The answer to your second question, would probably be better suited to a different forum, as it is subject to legal speculation.

That’s a lot of assuming. Especially the first part.

Not at all. There are a lot of examples of individuals being subjected to threats of violence after being targeted by other individuals or groups.

The actions of random third parties generally can’t be attributed to a speaker, particularly in terms of civil rights protections. Liability for deprivation of constitutional rights is limited to conspiracy, or actions taken under color of law. If the POTUS and some third party conspired to harm the woman in the OP, the POTUS could be criminally culpable and/or civilly liable. If the POTUS used his office to harm the woman in the OP, he could be criminally culpable and/or civilly liable. Just saying mean things about her while still a private citizen - as Trump was a year ago and remains today - isn’t enough.

She could argue that his statements were defamatory, perhaps, but she is a “limited public figure” for the purposes of this discussion since she inserted herself into public discourse on the issue, and the bar (actual malice) for liability is extremely high.

Clinton v. Jones case was decided 9-0 by the Supreme Court. It was Paula Jones suing him and he settled the case while still in office.

That’s very broad, and could easily include situations that are fundamentally different from what you described in the OP. But if you have examples of a president or president elect being sued for such actions, I’d love to see them.

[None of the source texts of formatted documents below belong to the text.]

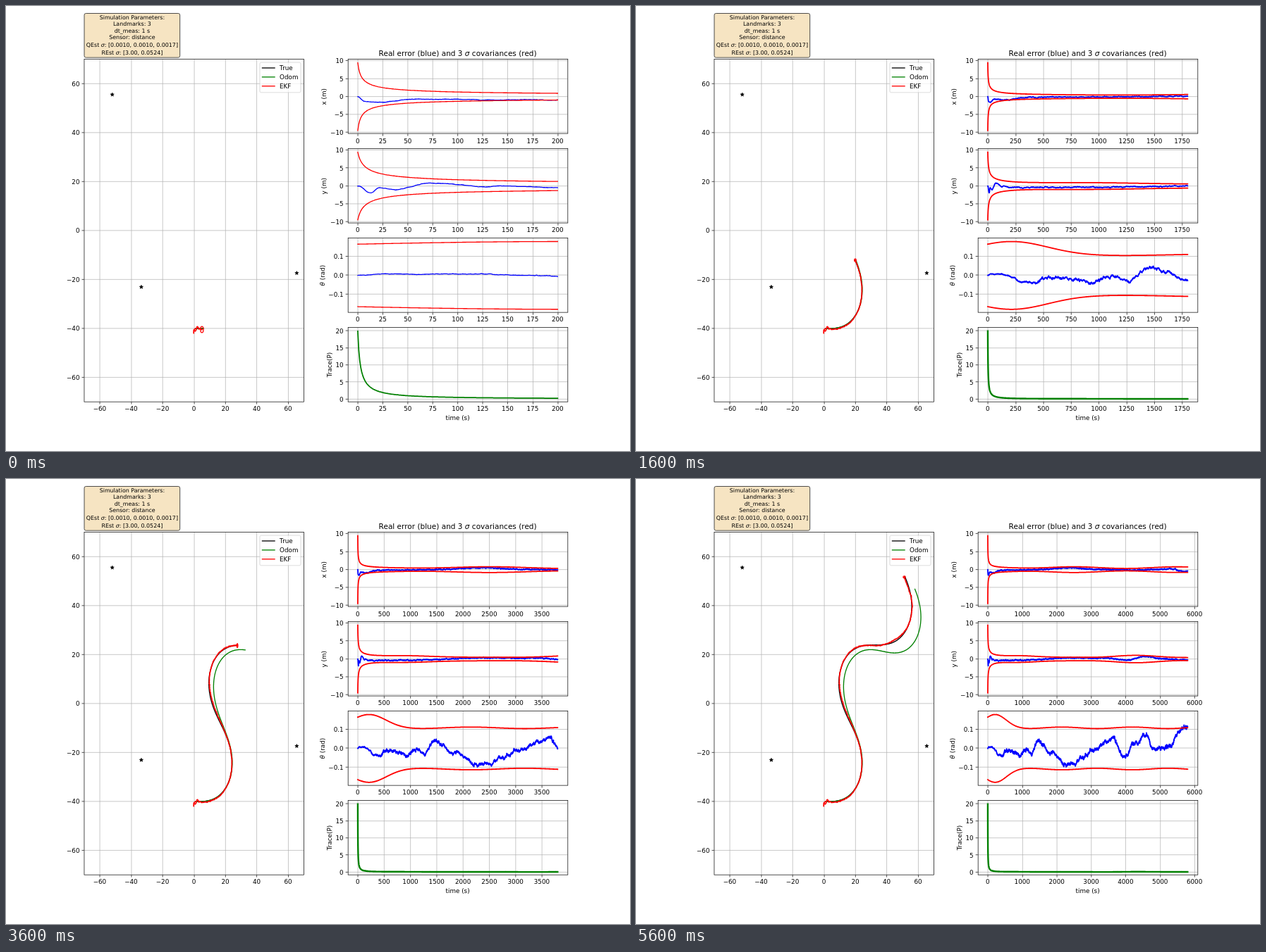
An HTML page for the animation above (5800 ms loop, 885 by 632 pixels).

```html
<!DOCTYPE html>
<html lang="en">
<head>
<meta charset="utf-8">
<title>EKF simulation</title>
<style>
  html, body { margin: 0; width: 100%; height: 100%; overflow: hidden; background: #fff; }
  svg { display: block; width: 100%; height: 100%; }
  text { font: 13.89px "DejaVu Sans", Verdana, sans-serif; fill: #000; text-anchor: middle; }
  .title { font-size: 16.67px; }
  .note text { font-size: 12.5px; }
  .end { text-anchor: end; }
  .start { text-anchor: start; }
  .it { font-style: italic; }
  .grid { stroke: #b0b0b0; stroke-width: 1.11; fill: none; }
  .rule { stroke: #000; stroke-width: 1.11; fill: none; }
  .line { fill: none; stroke-width: 2.08; stroke-linejoin: round; stroke-linecap: square; }
  .star { stroke: #000; stroke-width: 1.39; stroke-linejoin: bevel; }
</style>
</head>
<body>
<svg id="fig" viewBox="0 0 1400 1000" preserveAspectRatio="none">
  <defs></defs>
  <g id="plots"></g>
  <g class="note">
    <rect x="175.6" y="16.6" width="214.6" height="99.2" rx="3.75" fill="#f5deb3" stroke="#000" stroke-width="1.39" opacity=".8"/>
    <text x="283" y="30">Simulation Parameters:</text>
    <text x="283" y="44.8">Landmarks: 3</text>
    <text x="283" y="59.6">dt_meas: 1 s</text>
    <text x="283" y="74.4">Sensor: distance</text>
    <text x="283" y="92">QEst <tspan class="it">σ</tspan>: [0.0010, 0.0010, 0.0017]</text>
    <text x="283" y="109.5">REst <tspan class="it">σ</tspan>: [3.00, 0.0524]</text>
  </g>
  <g id="legend">
    <rect x="569.4" y="126.9" width="91.8" height="67.4" rx="2.8" fill="#fff" stroke="#ccc" stroke-width="1.39" opacity=".8"/>
  </g>
  <text class="title" x="1013.4" y="111.7">Real error (blue) and 3 <tspan class="it">σ</tspan> covariances (red)</text>
  <text transform="translate(718.9 203.7) rotate(-90)">x (m)</text>
  <text transform="translate(718.9 404.6) rotate(-90)">y (m)</text>
  <text transform="translate(714.5 605.4) rotate(-90)"><tspan class="it">θ</tspan> (rad)</text>
  <text transform="translate(730.5 806.3) rotate(-90)">Trace(P)</text>
  <text x="1013.4" y="929.7">time (s)</text>
</svg>
<script>
const END = 5800, STEP = 200, TAU = 2 * Math.PI;
const plots = document.getElementById('plots');

function add(parent, tag, attrs, text) {
  const el = document.createElementNS('http://www.w3.org/2000/svg', tag);
  for (const key in attrs) el.setAttribute(key, attrs[key]);
  if (text !== undefined) el.textContent = text;
  parent.appendChild(el);
  return el;
}
const steps = f => Array.from({ length: END + 1 }, (_, t) => f(t));
const snapX = x => Math.round(x) + .5;
const snapY = y => Math.round(y) - .5;
const minus = s => String(s).replace('-', '\u2212');

// Eases through a few [time, value] points.
function ease(...pts) {
  let i = 0;
  return steps(t => {
    while (i < pts.length - 2 && t > pts[i + 1][0]) i++;
    const [[t0, a], [t1, b]] = pts.slice(i, i + 2);
    return a + (b - a) * (1 - Math.cos(Math.PI * (t - t0) / (t1 - t0))) / 2;
  });
}

// Seeded wandering noise of unit variance; keep near 1 wanders slowly.
function wander(seed, keep) {
  let n = 0, s = seed;
  const kick = Math.sqrt(3 * (1 - keep * keep));
  return steps(t => {
    s = (s * 1664525 + 1013904223) % 4294967296;
    return n = t ? keep * n + kick * (s / 2147483648 - 1) : 0;
  });
}
const swing = (t, peak, period) => Math.cos(TAU * (t - peak) / period);

// 3-sigma bounds: the start uncertainty decays, a swinging floor builds up.
const START = 9.48;
const bound = (rate, floor) => steps(t =>
  Math.hypot(START / Math.sqrt(1 + rate * t), floor(t) * (1 - Math.exp(-t / 600))));
const sigX = bound(.52, t => .52 + .25 * swing(t, 2500, 3000));
const sigY = bound(.28, t => .35 + .65 * ((1 + swing(t, 4300, 3600)) / 2) ** 2);
const sigTh = steps(t => .108 + .004 * swing(t, 2150, 2050) + .066 * Math.exp(-(((t - 220) / 450) ** 2)));
const trace = steps(t => (sigX[t] ** 2 + sigY[t] ** 2 + sigTh[t] ** 2) / 9);

const rough = (base, noise, amp) => base.map((v, t) => v + amp * noise[t]);
const errX = rough(ease([0, 0], [7, -1.3], [20, -1.5], [62, -.6], [140, -.9], [400, -.2], [1400, 0],
  [2400, .5], [3100, .1], [4300, -.1], [5300, .2], [5700, -.5], [5800, -.35]), wander(11, .93), .08);
const errY = rough(ease([0, 0], [13, -2], [21, -.5], [38, -1], [72, .8], [130, -.1], [200, -.4], [1000, -.3],
  [2400, .3], [3400, .3], [4000, -.3], [4600, .7], [5000, .1], [5800, -.3]), wander(29, .93), .08);
const slow = wander(5, .98), fast = wander(7, .9);
const errTh = ease([0, 0], [30, .008], [130, .01], [360, -.04], [690, -.005], [930, -.045], [1105, 0],
  [1270, -.035], [1440, .04], [1850, -.025], [2330, -.09], [2900, -.025], [3640, .05], [3930, -.05],
  [4300, .035], [4580, .065], [4800, 0], [5250, .01], [5650, .11], [5800, .105])
  .map((v, t) => v + (.001 + .006 * Math.min(1, t / 500)) * slow[t] + (.001 + .002 * Math.min(1, t / 500)) * fast[t]);

// Constant speed, sinusoidal turn rate, optional heading drift.
function drive(speed, drift) {
  let x = 1, y = -40, a = 0;
  return steps(t => {
    const p = [x, y], h = a + drift[t];
    x += speed * Math.cos(h);
    y += speed * Math.sin(h);
    a += Math.PI / 1800 * Math.sin(3 * Math.PI * t / 6000);
    return p;
  });
}
const real = drive(.025, steps(() => 0));
const odom = drive(.02485, ease([0, 0], [1400, -.03], [2300, -.125], [3800, -.135], [5800, -.04]));
const ekf = real.map(([x, y], t) => [x + errX[t], y + errY[t]]);

function axes(left, top, w, h, lo, hi) {
  const id = 'clip' + plots.childElementCount;
  const clip = add(document.querySelector('defs'), 'clipPath', { id });
  add(clip, 'rect', { x: left, y: top, width: w, height: h });
  const g = add(plots, 'g', {});
  const ticks = add(g, 'g', {});
  const xTicks = add(g, 'g', {});
  const body = add(g, 'g', { 'clip-path': `url(#${id})` });
  const x0 = snapX(left), y0 = snapY(top);
  add(g, 'rect', { class: 'rule', x: x0, y: y0, width: snapX(left + w) - x0, height: snapY(top + h) - y0 });
  return { left, top, w, h, ticks, xTicks, body, y: v => top + h * (hi - v) / (hi - lo) };
}
function tickX(ax, px, label) {
  const x = snapX(px), b = ax.top + ax.h;
  add(ax.xTicks, 'path', { class: 'grid', d: `M${x} ${ax.top}V${b}` });
  add(ax.xTicks, 'path', { class: 'rule', d: `M${x} ${b}v4.86` });
  add(ax.xTicks, 'text', { x: px, y: b + 20.4 }, minus(label));
}
function tickY(ax, v, label) {
  const y = snapY(ax.y(v));
  add(ax.ticks, 'path', { class: 'grid', d: `M${ax.left} ${y}h${ax.w}` });
  add(ax.ticks, 'path', { class: 'rule', d: `M${ax.left} ${y}h-4.86` });
  add(ax.ticks, 'text', { class: 'end', x: ax.left - 9.7, y: ax.y(v) + 5.2 }, minus(label));
}
const curve = (ax, color) => add(ax.body, 'path', { class: 'line', stroke: color });

// Map
const map = axes(175, 120, 493.18, 770, -70, 70);
const mapX = v => map.left + map.w * (v + 70) / 140;
for (let v = -60; v <= 60; v += 20) {
  tickX(map, mapX(v), v);
  tickY(map, v, v);
}
for (const [x, y] of [[-52, 55.6], [-33.5, -23], [65.5, -17.3]]) {
  const pts = Array.from({ length: 10 }, (_, i) => {
    const r = i % 2 ? 1.59 : 4.17, a = i * Math.PI / 5;
    return [mapX(x) + r * Math.sin(a), map.y(y) - r * Math.cos(a)];
  });
  add(map.body, 'polygon', { class: 'star', points: pts.join(' ') });
}
const paths = [['True', '#000', real], ['Odom', 'green', odom], ['EKF', 'red', ekf]].map(([name, color, pts], i) => {
  const y = 139.2 + 20.4 * i, legend = document.getElementById('legend');
  add(legend, 'path', { class: 'line', stroke: color, d: `M575 ${y}h27.8` });
  add(legend, 'text', { class: 'start', x: 613.9, y: y + 4.9 }, name);
  return { el: curve(map, color), pts: pts.map(([x, y]) => mapX(x).toFixed(1) + ' ' + map.y(y).toFixed(1)) };
});
const blob = add(map.body, 'ellipse', { class: 'line', stroke: 'red' });

// Error charts
const ROW = 770 / 4.6;
const neg = a => a.map(v => -v);
const errorLines = (err, sig) => [[err, 'blue'], [sig, 'red'], [neg(sig), 'red']];
const rows = [
  [-10.43, 10.43, 5, 0, 2.08, errorLines(errX, sigX)],
  [-10.43, 10.43, 5, 0, 2.08, errorLines(errY, sigY)],
  [-.1953, .1953, .1, 1, 2.08, errorLines(errTh, sigTh)],
  [-.83, 21.03, 5, 0, 2.78, [[trace, 'green']]]
].map(([lo, hi, gap, digits, width, lines], i) => {
  const ax = axes(766.82, 120 + i * ROW * 1.2, 493.18, ROW, lo, hi);
  for (let n = Math.ceil(lo / gap); n * gap <= hi; n++) tickY(ax, n * gap, (n * gap + 0).toFixed(digits));
  ax.width = width;
  ax.lines = lines.map(([vals, color]) => ({ el: curve(ax, color), ys: vals.map(v => ax.y(v).toFixed(1)) }));
  return ax;
});

// Smallest round step that gives at most nine intervals.
function niceStep(span) {
  const raw = span / 9, mag = 10 ** Math.floor(Math.log10(raw));
  return mag * [1, 2, 2.5, 5, 10].find(s => s * mag >= raw);
}

function draw(T) {
  for (const { el, pts } of paths) el.setAttribute('d', 'M' + pts.slice(0, T + 1).join('L'));
  const [x, y] = ekf[T];
  blob.setAttribute('cx', mapX(x));
  blob.setAttribute('cy', map.y(y));
  blob.setAttribute('rx', sigX[T] * map.w / 140);
  blob.setAttribute('ry', sigY[T] * map.h / 140);

  const step = niceStep(1.1 * T);
  // Densely packed points make the strokes look heavier.
  const weight = 1 + .35 * Math.min(1, (T - STEP) / 800);
  for (const ax of rows) {
    const px = t => ax.left + ax.w * (t / T + .05) / 1.1;
    ax.xTicks.replaceChildren();
    for (let t = 0; t <= 1.05 * T; t += step) tickX(ax, px(t), t);
    for (const { el, ys } of ax.lines) {
      let d = '';
      for (let t = 0; t <= T; t++) d += (t ? 'L' : 'M') + px(t).toFixed(2) + ' ' + ys[t];
      el.setAttribute('d', d);
      el.style.strokeWidth = ax.width * weight;
    }
  }
  paths[2].el.style.strokeWidth = 2.5;
}

const start = performance.now();
let shown = 0;
function tick() {
  const T = STEP * (1 + Math.floor((performance.now() - start) % END / STEP));
  if (T !== shown) draw(shown = T);
  requestAnimationFrame(tick);
}
tick();
</script>
</body>
</html>
```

While President, Harry Truman threatened (in writing, no less!) to punch out a newspaper critic who was exercising his Constitutional right to criticize Truman’s daughter’s singing.

No action was taken against Truman.

Wouldn’t suing him for such statements be a 1st amendment violation against him? If he said or maybe even implied “now everyone, go harass the bitch for me” that’s a very different situation, but " The candidate tweeted the next day that she is ‘an arrogant young woman’, and accused her of being a plant from the rival campaign." seems well within his own 1st amendment rights, even if then some internet shits decide to act like shits of their own accord.

To chime in with the the general tenor of replies: yes, the President can be sued as a private citizen.

But no, the actions described by the OP are themselves First Amendment-protected activities and cannot sustain civil liability. So no, no suit based on those facts would survive a motion to dismiss.